> What you need to do:
Filter the records below for the word "left". Copy each line that holds it.
++++ Data shown ++++
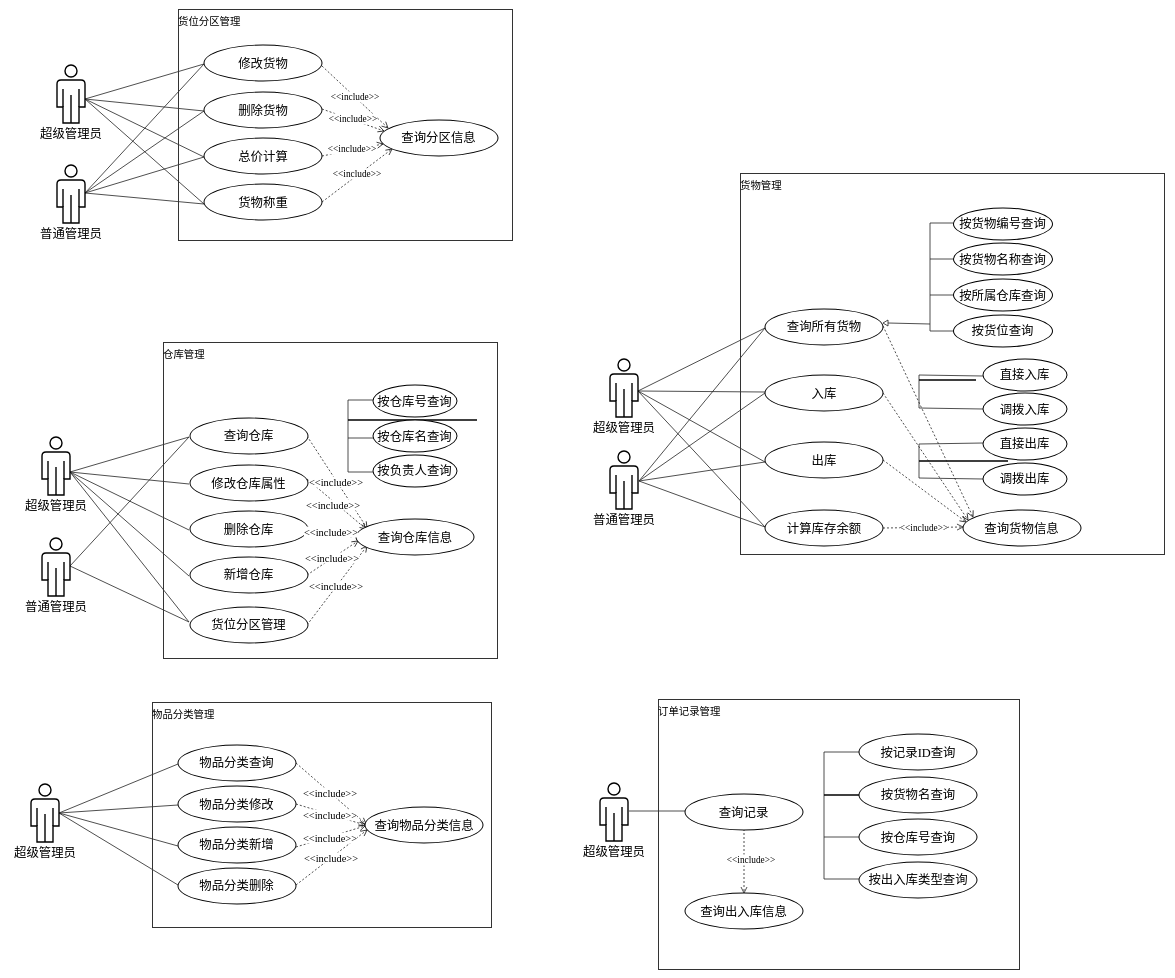
<!DOCTYPE html>
<html lang="zh-CN">
<head>
<meta charset="utf-8">
<title>仓库管理用例图</title>
<style>
:root { --ink: #000; --paper: #fff; --frame: #333; --wire: #222; }
* { box-sizing: border-box; margin: 0; padding: 0; }
html, body { width: 1175px; height: 978px; overflow: hidden; background: var(--paper); }
.board { position: relative; width: 1175px; height: 978px; overflow: hidden; color: var(--ink); font: 12.4px/16px "Liberation Serif", "Noto Sans CJK SC", serif; white-space: nowrap; }
.frame { position: absolute; left: var(--x); top: var(--y); width: var(--w); height: var(--h); border: 1px solid var(--frame); }
.frame h2 { font-size: 10.4px; font-weight: 400; line-height: 14px; padding-top: 5px; margin-left: -1px; }
.wires { position: absolute; left: 0; top: 0; fill: none; stroke: var(--wire); stroke-width: .8; }
.wires .include { stroke-dasharray: 2 2; }
.wires .include path { marker-end: url(#open-arrow); }
.wires .heavy { stroke: var(--ink); stroke-width: 1.6; }
.case, .tag, .actor { position: absolute; left: var(--x); top: var(--y); }
.case { display: flex; align-items: center; justify-content: center; width: 119px; height: 37px; border: 1.6px solid var(--ink); border-radius: 50%; background: var(--paper); transform: translate(-50%, -50%); }
.case.query { width: 100px; height: 33px; }
.case.small { width: 85px; height: 33px; }
.tag { font-size: 9.3px; line-height: 11px; background: var(--paper); transform: translate(-50%, -50%); }
.tag.large { font-size: 10.4px; }
.actor { display: flex; flex-direction: column; align-items: center; width: 80px; transform: translate(-40px, -7px); }
.actor svg { width: 32px; height: 62px; fill: var(--paper); stroke: var(--ink); stroke-width: 1.4; }
</style>
</head>
<body>
<main class="board">
<svg class="wires" width="1175" height="978" viewBox="0 0 1175 978" aria-hidden="true">
  <defs>
    <marker id="open-arrow" markerUnits="userSpaceOnUse" markerWidth="9" markerHeight="9" refX="7" refY="4" orient="auto"><path d="M1 1L7 4L1 7" fill="none" stroke="#222" style="marker-end:none;stroke-dasharray:none"/></marker>
    <g id="person">
      <circle cx="16" cy="7" r="6"/>
      <path d="M2 43V20Q2 16 6 16H26Q30 16 30 20V43H24V59H8V43Z"/>
      <path d="M8 25V43M24 25V43M16 31V59" fill="none"/>
    </g>
  </defs>
  <g id="zone-wires">
    <path d="M85 99L204 64M85 99L204 111M85 99L204 157M85 99L204 204M85 193L204 64M85 193L204 111M85 193L204 157M85 193L204 204"/>
    <g class="include"><path d="M322 66L388 128"/><path d="M322 109L384 131"/><path d="M322 156L383 144"/><path d="M322 202L392 149"/></g>
  </g>
  <g id="warehouse-wires">
    <path d="M70 472L189 437M70 472L189 484M70 472L189 530M70 472L189 576M70 472L189 622M70 566L189 437M70 566L189 622"/>
    <path d="M373 400H348V472H373M348 438H373"/>
    <path class="heavy" d="M348 420H477"/>
    <g class="include"><path d="M307 436L367 528"/><path d="M307 479L366 529"/><path d="M307 527L357 535"/><path d="M307 575L358 541"/><path d="M307 625L367 546"/></g>
  </g>
  <g id="category-wires">
    <path d="M59 813L178 764M59 813L178 805M59 813L178 846M59 813L178 885"/>
    <g class="include"><path d="M296 763L366 824"/><path d="M296 804L365 825"/><path d="M296 847L365 826"/><path d="M296 885L367 830"/></g>
  </g>
  <g id="goods-wires">
    <path d="M638 391L765 328M638 391L765 392M638 391L765 462M638 391L765 527M639 481L765 328M639 481L765 393M639 481L765 462M639 481L765 527"/>
    <path d="M953 223H930V331H953M930 259H953M930 295H953M930 324L888 323"/>
    <path d="M883 323L888 320V326Z" fill="#fff"/>
    <path d="M983 376L919 375V408L983 409M983 443L919 444V478L983 479"/>
    <path class="heavy" d="M919 380H976M919 461H1008"/>
    <g class="include"><path d="M883 326L973 517"/><path d="M883 393L968 520"/><path d="M883 460L966 522"/><path d="M883 528L963 527"/></g>
  </g>
  <g id="order-wires">
    <path d="M629 811H685M859 752H824V879H859M824 837H859"/>
    <path class="heavy" d="M824 795H859"/>
    <g class="include"><path d="M744 829V893"/></g>
  </g>
</svg>

<section aria-label="货位分区管理">
  <div class="frame" style="--x:178px;--y:9px;--w:335px;--h:232px"><h2>货位分区管理</h2></div>
  <div class="actor" style="--x:71px;--y:71px"><svg viewBox="0 0 32 62"><use href="#person"/></svg><span>超级管理员</span></div>
  <div class="actor" style="--x:71px;--y:171px"><svg viewBox="0 0 32 62"><use href="#person"/></svg><span>普通管理员</span></div>
  <div class="case" style="--x:263px;--y:63px">修改货物</div>
  <div class="case" style="--x:263px;--y:110px">删除货物</div>
  <div class="case" style="--x:263px;--y:156px">总价计算</div>
  <div class="case" style="--x:263px;--y:202px">货物称重</div>
  <div class="case" style="--x:438.5px;--y:137.5px">查询分区信息</div>
  <span class="tag" style="--x:355px;--y:97px">&lt;&lt;include&gt;&gt;</span>
  <span class="tag" style="--x:353px;--y:119px">&lt;&lt;include&gt;&gt;</span>
  <span class="tag" style="--x:352px;--y:149px">&lt;&lt;include&gt;&gt;</span>
  <span class="tag" style="--x:357px;--y:174px">&lt;&lt;include&gt;&gt;</span>
</section>

<section aria-label="仓库管理">
  <div class="frame" style="--x:163px;--y:342px;--w:335px;--h:317px"><h2>仓库管理</h2></div>
  <div class="actor" style="--x:56px;--y:443px"><svg viewBox="0 0 32 62"><use href="#person"/></svg><span>超级管理员</span></div>
  <div class="actor" style="--x:56px;--y:544px"><svg viewBox="0 0 32 62"><use href="#person"/></svg><span>普通管理员</span></div>
  <div class="case" style="--x:248.5px;--y:435.5px">查询仓库</div>
  <div class="case" style="--x:248.5px;--y:483px">修改仓库属性</div>
  <div class="case" style="--x:248.5px;--y:529px">删除仓库</div>
  <div class="case" style="--x:248.5px;--y:574.5px">新增仓库</div>
  <div class="case" style="--x:248.5px;--y:624.5px">货位分区管理</div>
  <div class="case small" style="--x:414.5px;--y:401px">按仓库号查询</div>
  <div class="case small" style="--x:414.5px;--y:436px">按仓库名查询</div>
  <div class="case small" style="--x:414.5px;--y:470.5px">按负责人查询</div>
  <div class="case" style="--x:415px;--y:537px">查询仓库信息</div>
  <span class="tag large" style="--x:336px;--y:482px">&lt;&lt;include&gt;&gt;</span>
  <span class="tag large" style="--x:333px;--y:505px">&lt;&lt;include&gt;&gt;</span>
  <span class="tag large" style="--x:331px;--y:532px">&lt;&lt;include&gt;&gt;</span>
  <span class="tag large" style="--x:332px;--y:558px">&lt;&lt;include&gt;&gt;</span>
  <span class="tag large" style="--x:336px;--y:586px">&lt;&lt;include&gt;&gt;</span>
</section>

<section aria-label="物品分类管理">
  <div class="frame" style="--x:152px;--y:702px;--w:340px;--h:226px"><h2>物品分类管理</h2></div>
  <div class="actor" style="--x:45px;--y:790px"><svg viewBox="0 0 32 62"><use href="#person"/></svg><span>超级管理员</span></div>
  <div class="case" style="--x:236.5px;--y:762.5px">物品分类查询</div>
  <div class="case" style="--x:236.5px;--y:804px">物品分类修改</div>
  <div class="case" style="--x:236.5px;--y:844.5px">物品分类新增</div>
  <div class="case" style="--x:236.5px;--y:885.5px">物品分类删除</div>
  <div class="case" style="--x:424px;--y:825px">查询物品分类信息</div>
  <span class="tag large" style="--x:330px;--y:793px">&lt;&lt;include&gt;&gt;</span>
  <span class="tag large" style="--x:330px;--y:815px">&lt;&lt;include&gt;&gt;</span>
  <span class="tag large" style="--x:330px;--y:838px">&lt;&lt;include&gt;&gt;</span>
  <span class="tag large" style="--x:331px;--y:858px">&lt;&lt;include&gt;&gt;</span>
</section>

<section aria-label="货物管理">
  <div class="frame" style="--x:740px;--y:173px;--w:425px;--h:382px"><h2>货物管理</h2></div>
  <div class="actor" style="--x:624px;--y:365px"><svg viewBox="0 0 32 62"><use href="#person"/></svg><span>超级管理员</span></div>
  <div class="actor" style="--x:624px;--y:457px"><svg viewBox="0 0 32 62"><use href="#person"/></svg><span>普通管理员</span></div>
  <div class="case" style="--x:824px;--y:326.5px">查询所有货物</div>
  <div class="case" style="--x:824px;--y:393px">入库</div>
  <div class="case" style="--x:824px;--y:460px">出库</div>
  <div class="case" style="--x:824px;--y:528px">计算库存余额</div>
  <div class="case query" style="--x:1002.5px;--y:223.5px">按货物编号查询</div>
  <div class="case query" style="--x:1002.5px;--y:259px">按货物名称查询</div>
  <div class="case query" style="--x:1002.5px;--y:295px">按所属仓库查询</div>
  <div class="case query" style="--x:1002.5px;--y:330.5px">按货位查询</div>
  <div class="case small" style="--x:1024.5px;--y:374.5px">直接入库</div>
  <div class="case small" style="--x:1024.5px;--y:409px">调拨入库</div>
  <div class="case small" style="--x:1024.5px;--y:443.5px">直接出库</div>
  <div class="case small" style="--x:1024.5px;--y:478.5px">调拨出库</div>
  <div class="case" style="--x:1021.5px;--y:528px">查询货物信息</div>
  <span class="tag" style="--x:924px;--y:528px">&lt;&lt;include&gt;&gt;</span>
</section>

<section aria-label="订单记录管理">
  <div class="frame" style="--x:658px;--y:699px;--w:362px;--h:271px"><h2>订单记录管理</h2></div>
  <div class="actor" style="--x:614px;--y:789px"><svg viewBox="0 0 32 62"><use href="#person"/></svg><span>超级管理员</span></div>
  <div class="case" style="--x:743.5px;--y:812px">查询记录</div>
  <div class="case" style="--x:743.5px;--y:911px">查询出入库信息</div>
  <div class="case" style="--x:918px;--y:752px">按记录ID查询</div>
  <div class="case" style="--x:918px;--y:794.5px">按货物名查询</div>
  <div class="case" style="--x:918px;--y:837px">按仓库号查询</div>
  <div class="case" style="--x:918px;--y:879.5px">按出入库类型查询</div>
  <span class="tag" style="--x:751px;--y:860px">&lt;&lt;include&gt;&gt;</span>
</section>
</main>
</body>
</html>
++++
> Exercise output:
.frame { position: absolute; left: var(--x); top: var(--y); width: var(--w); height: var(--h); border: 1px solid var(--frame); }
.frame h2 { font-size: 10.4px; font-weight: 400; line-height: 14px; padding-top: 5px; margin-left: -1px; }
.wires { position: absolute; left: 0; top: 0; fill: none; stroke: var(--wire); stroke-width: .8; }
.case, .tag, .actor { position: absolute; left: var(--x); top: var(--y); }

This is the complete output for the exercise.